It’s a commonly held belief among some consumers that credit cards should be avoided completely. While there are certainly risks to consider, using a credit card wisely is an excellent way to build credit and establish a history that will help lenders evaluate your credit worthiness. Here are some smart credit card practices to help improve credit without amassing too much debt.
Using a Credit Card to Build Credit
Whether repairing your credit or establishing a history for the first time, a credit card can be a useful tool. Before you sign up and start spending, learn some best practices to help avoid credit problems.
Credit Card Pro Tips:
- Limit Yourself to One Card – Don’t apply for multiple cards. Each time you apply for a credit card, the creditor will make a credit inquiry. These inquiries get included on your credit report and can lower your score. Research a few credit card options to evaluate which will suit your needs best. Sticking with just one card at first will reduce the risk of overspending and being unable to eliminate debt.

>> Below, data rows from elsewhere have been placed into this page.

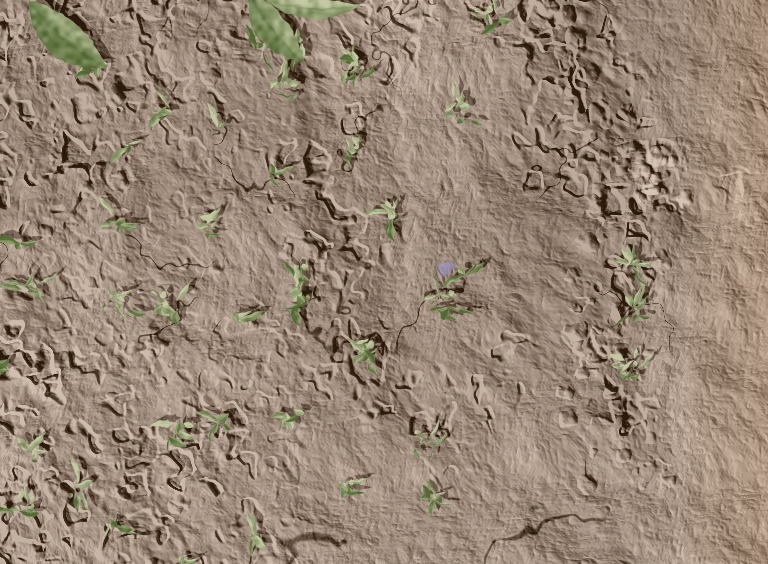
Reproduce this texture procedurally as a Shadertoy shader.

```glsl
// Sunlit bare soil with crumbly clods, fine cracks and small green seedlings.
// A noise height field is lit from the lower left by finite differences;
// seedlings are scattered on a grid as ragged fans of lens-shaped blades.
const vec2 TO_SUN = vec2(-0.8, -0.6);
const mat2 TURN = mat2(0.8, 0.6, -0.6, 0.8);

vec2 hash2(vec2 p) {
    vec3 q = fract(p.xyx * vec3(0.1031, 0.1030, 0.0973));
    q += dot(q, q.yzx + 33.33);
    return fract((q.xx + q.yz) * q.zy);
}

float noise(vec2 p) {
    vec2 i = floor(p), f = fract(p);
    f = f * f * (3.0 - 2.0 * f);
    return mix(mix(hash2(i).x, hash2(i + vec2(1, 0)).x, f.x),
               mix(hash2(i + vec2(0, 1)).x, hash2(i + vec2(1, 1)).x, f.x), f.y);
}

// Winding strip of broken earth on the right
float clodBand(vec2 p) {
    float x = 1.11 - 0.1 * smoothstep(0.7, 1.0, p.y) + 0.03 * sin(p.y * 12.0);
    float d = (p.x - x) / 0.06;
    return exp(-d * d) * smoothstep(0.08, 0.25, p.y);
}

float roughness(vec2 p) {
    float left = smoothstep(0.75, 0.0, p.x) * (0.25 + 1.5 * abs(p.y - 0.55));
    float patches = 0.6 * smoothstep(0.55, 0.8, noise(TURN * p * 6.0 + 3.0));
    return min(left + 0.8 * clodBand(p) + patches, 1.0);
}

// Rounded lumps, one per grid cell where the ground is broken
float clods(vec2 p) {
    vec2 g = TURN * p * 36.0 + 0.5 * vec2(noise(p * 80.0), noise(p * 80.0 + 9.0));
    float h = 0.0;
    for (int k = 0; k < 9; k++) {
        vec2 cell = floor(g) + vec2(k % 3 - 1, k / 3 - 1);
        vec2 centre = cell + hash2(cell), pick = hash2(cell + 57.0);
        vec2 at = centre * TURN / 36.0;
        float radius = 0.25 + 0.5 * pick.y * pick.y;
        vec2 d = (g - centre) / radius;
        float chance = 0.8 * clodBand(at) + 0.1 * smoothstep(0.6, 0.0, at.x);
        if (pick.x < chance) h = max(h, radius * (1.0 - dot(d, d)));
    }
    return h * 0.011;
}

float height(vec2 p) {
    float h = clods(p), amp = 0.02, rough = roughness(p);
    vec2 q = TURN * p * 5.0;
    for (int i = 0; i < 6; i++) {
        float n = noise(q);
        h += amp * (i < 3 ? n : 0.6 * abs(2.0 * n - 0.9));
        q = 2.1 * TURN * q + 11.3 + 0.5 * n;
        amp *= 0.56;
    }
    // Small ragged pits and crumbs
    vec2 w = p + 0.02 * vec2(noise(p * 35.0), noise(p * 35.0 + 31.0));
    float crumb = 0.6 * noise(TURN * w * 31.0) + 0.4 * noise(TURN * TURN * w * 67.0);
    h += rough * (0.011 * crumb - 0.012 * smoothstep(0.56, 0.72, crumb));
    // Soft ledge left of the centre
    float ledge = smoothstep(0.0, 0.04, p.x - 0.66 + 0.18 * p.y);
    return h - 0.006 * ledge * smoothstep(0.45, 0.6, p.y);
}

// Lays a pointed blade over the foliage: x = coverage, y = tone
void addBlade(inout vec2 foliage, vec2 p, vec2 root, vec2 tip, float width, float tone) {
    float len = length(tip - root), px = 0.8 / iResolution.y;
    vec2 dir = (tip - root) / len;
    vec2 q = vec2(dot(p - root, dir), dot(p - root, vec2(-dir.y, dir.x)));
    float t = clamp(q.x / len, 0.0, 1.0);
    q.y += 0.25 * len * t * (1.0 - t);
    float d = max(abs(q.y) - 4.0 * width * t * (1.0 - t), max(-q.x, q.x - len));
    float cover = smoothstep(px, -px, d), side = q.y / width;
    tone += 0.2 * clamp(side * 2.0, -1.0, 1.0) - 0.2 * exp(-side * side * 60.0);
    foliage = vec2(max(foliage.x, cover), mix(foliage.y, tone, cover));
}

vec2 plants(vec2 p) {
    vec2 foliage = vec2(0.0, 0.5);
    p += 0.004 * (vec2(noise(p * 110.0), noise(p * 110.0 + 5.0)) - 0.5);
    for (int k = 0; k < 9; k++) {
        vec2 cell = floor(p * 8.0) + vec2(k % 3 - 1, k / 3 - 1);
        vec2 pick = hash2(cell + 19.0), root = (cell + hash2(cell + 3.0)) / 8.0;
        if (pick.x > (root.x < 0.87 ? 0.6 : 0.1)) continue;
        for (int j = 0; j < 12; j++) {
            vec2 r = hash2(cell * 13.0 + float(j) * 7.7);
            vec2 s = hash2(cell * 17.0 + float(j) * 5.3 + 40.0);
            if (r.x > 0.35 + 0.6 * pick.y) continue;
            float a = 6.283 * (s.x + 0.4 * float(j));
            vec2 start = root + 0.045 * pick.y * (s - 0.5);
            vec2 tip = start + (0.01 + 0.04 * r.y * r.y) * vec2(cos(a), sin(a));
            addBlade(foliage, p, start, tip, 0.002 + 0.005 * fract(s.x * 7.0), s.y);
        }
    }
    // Broad leaves reaching in from the top edge
    addBlade(foliage, p, vec2(0.05, 1.0), vec2(0.19, 0.88), 0.034, 0.3);
    addBlade(foliage, p, vec2(0.44, 1.02), vec2(0.54, 0.89), 0.028, 0.35);
    addBlade(foliage, p, vec2(0.47, 1.0), vec2(0.64, 0.99), 0.018, 0.6);
    return foliage;
}

void mainImage(out vec4 fragColor, in vec2 fragCoord) {
    vec2 p = fragCoord / iResolution.y;
    // Slope lighting and short cast shadows
    float h = height(p), slope = (h - height(p + TO_SUN * 0.003)) / 0.003;
    float shadow = smoothstep(0.004, 0.009, height(p + TO_SUN * 0.012) - h);
    float light = 0.635 + (slope > 0.0 ? 0.38 : 0.55) * clamp(slope, -0.7, 0.4) - 0.28 * shadow;
    light += 0.1 * (noise(p * 3.0 + 20.0) - 0.5) - 0.1 * clodBand(p) * noise(p * 20.0);
    // Short jagged cracks
    float field = noise(TURN * p * vec2(3.0, 5.0) + 0.5 * noise(p * 18.0) + 0.2 * noise(p * 60.0));
    float broken = smoothstep(0.58, 0.68, noise(p * 7.0 + 7.0));
    light -= 0.3 * broken * smoothstep(0.016, 0.004, abs(field - 0.5));
    // Pale dry clods on the right
    float dry = smoothstep(0.13, 0.04, distance(p, vec2(1.2, 0.69)));
    light += 0.13 * dry * smoothstep(0.001, 0.004, clods(p)) - 0.26 * plants(p + TO_SUN * 0.016).x;
    light = clamp(light, 0.17, 0.84);
    vec3 color = light + vec3(0.0, -0.073, -0.13);
    color += vec3(0.02, 0.0, -0.02) * smoothstep(1.15, 1.35, p.x);
    // Lilac petal
    float petal = distance(p, vec2(0.79, 0.525)) + 0.012 * noise(p * 70.0);
    color = mix(color, vec3(0.6, 0.55, 0.66) + 0.5 * (light - 0.6), smoothstep(0.021, 0.016, petal));
    // Foliage
    vec2 foliage = plants(p);
    float tone = clamp(foliage.y + 0.08 + 0.5 * (noise(p * 100.0) - 0.5), 0.0, 1.0);
    color = mix(color, mix(vec3(0.32, 0.41, 0.20), vec3(0.77, 0.79, 0.64), tone), foliage.x);
    fragColor = vec4(color, 1.0);
}
```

- Choose the Right Card – When choosing a card, read and understand all of the terms and conditions before signing up. Don’t choose a card based on rewards or sign-up bonuses. Consider your specific financial needs and select a card that doesn’t charge excessive fees. Check out NerdWallet’s Best Credit Cards of 2016 to compare cards side-by-side.
- Consider a Secured Credit Card – To open a secured card, a consumer must put down a deposit to act as collateral. This is the safest type of card to start out with and easiest to qualify for because the collateral reduces the risk of defaulting on the debt. These cards typically have a low limit to start, which is another safeguard to prevent problems with managing credit card debt.
- Keep the Balance Low – When using a credit card to build or repair credit, keeping a manageable balance is critical. The card holder should pay off the balance completely each month. Treating the credit card like a debit card is one way to limit unnecessary spending.
Stay Smart by Building Slowly
In order to reap the benefits of having a credit card, you do need to use it. However, this doesn’t mean the balance ever has to go higher than $10 at any point. Start by making one small purchase per week with the card, and pay off the balance completely before the due date each month.
Smart and steady credit use that doesn’t result in long-term credit card debt looks great on your credit report. Once you understand the credit card basics, you can upgrade to an unsecured card or rewards card. Just stay smart, build credit slowly, and never get in over your head.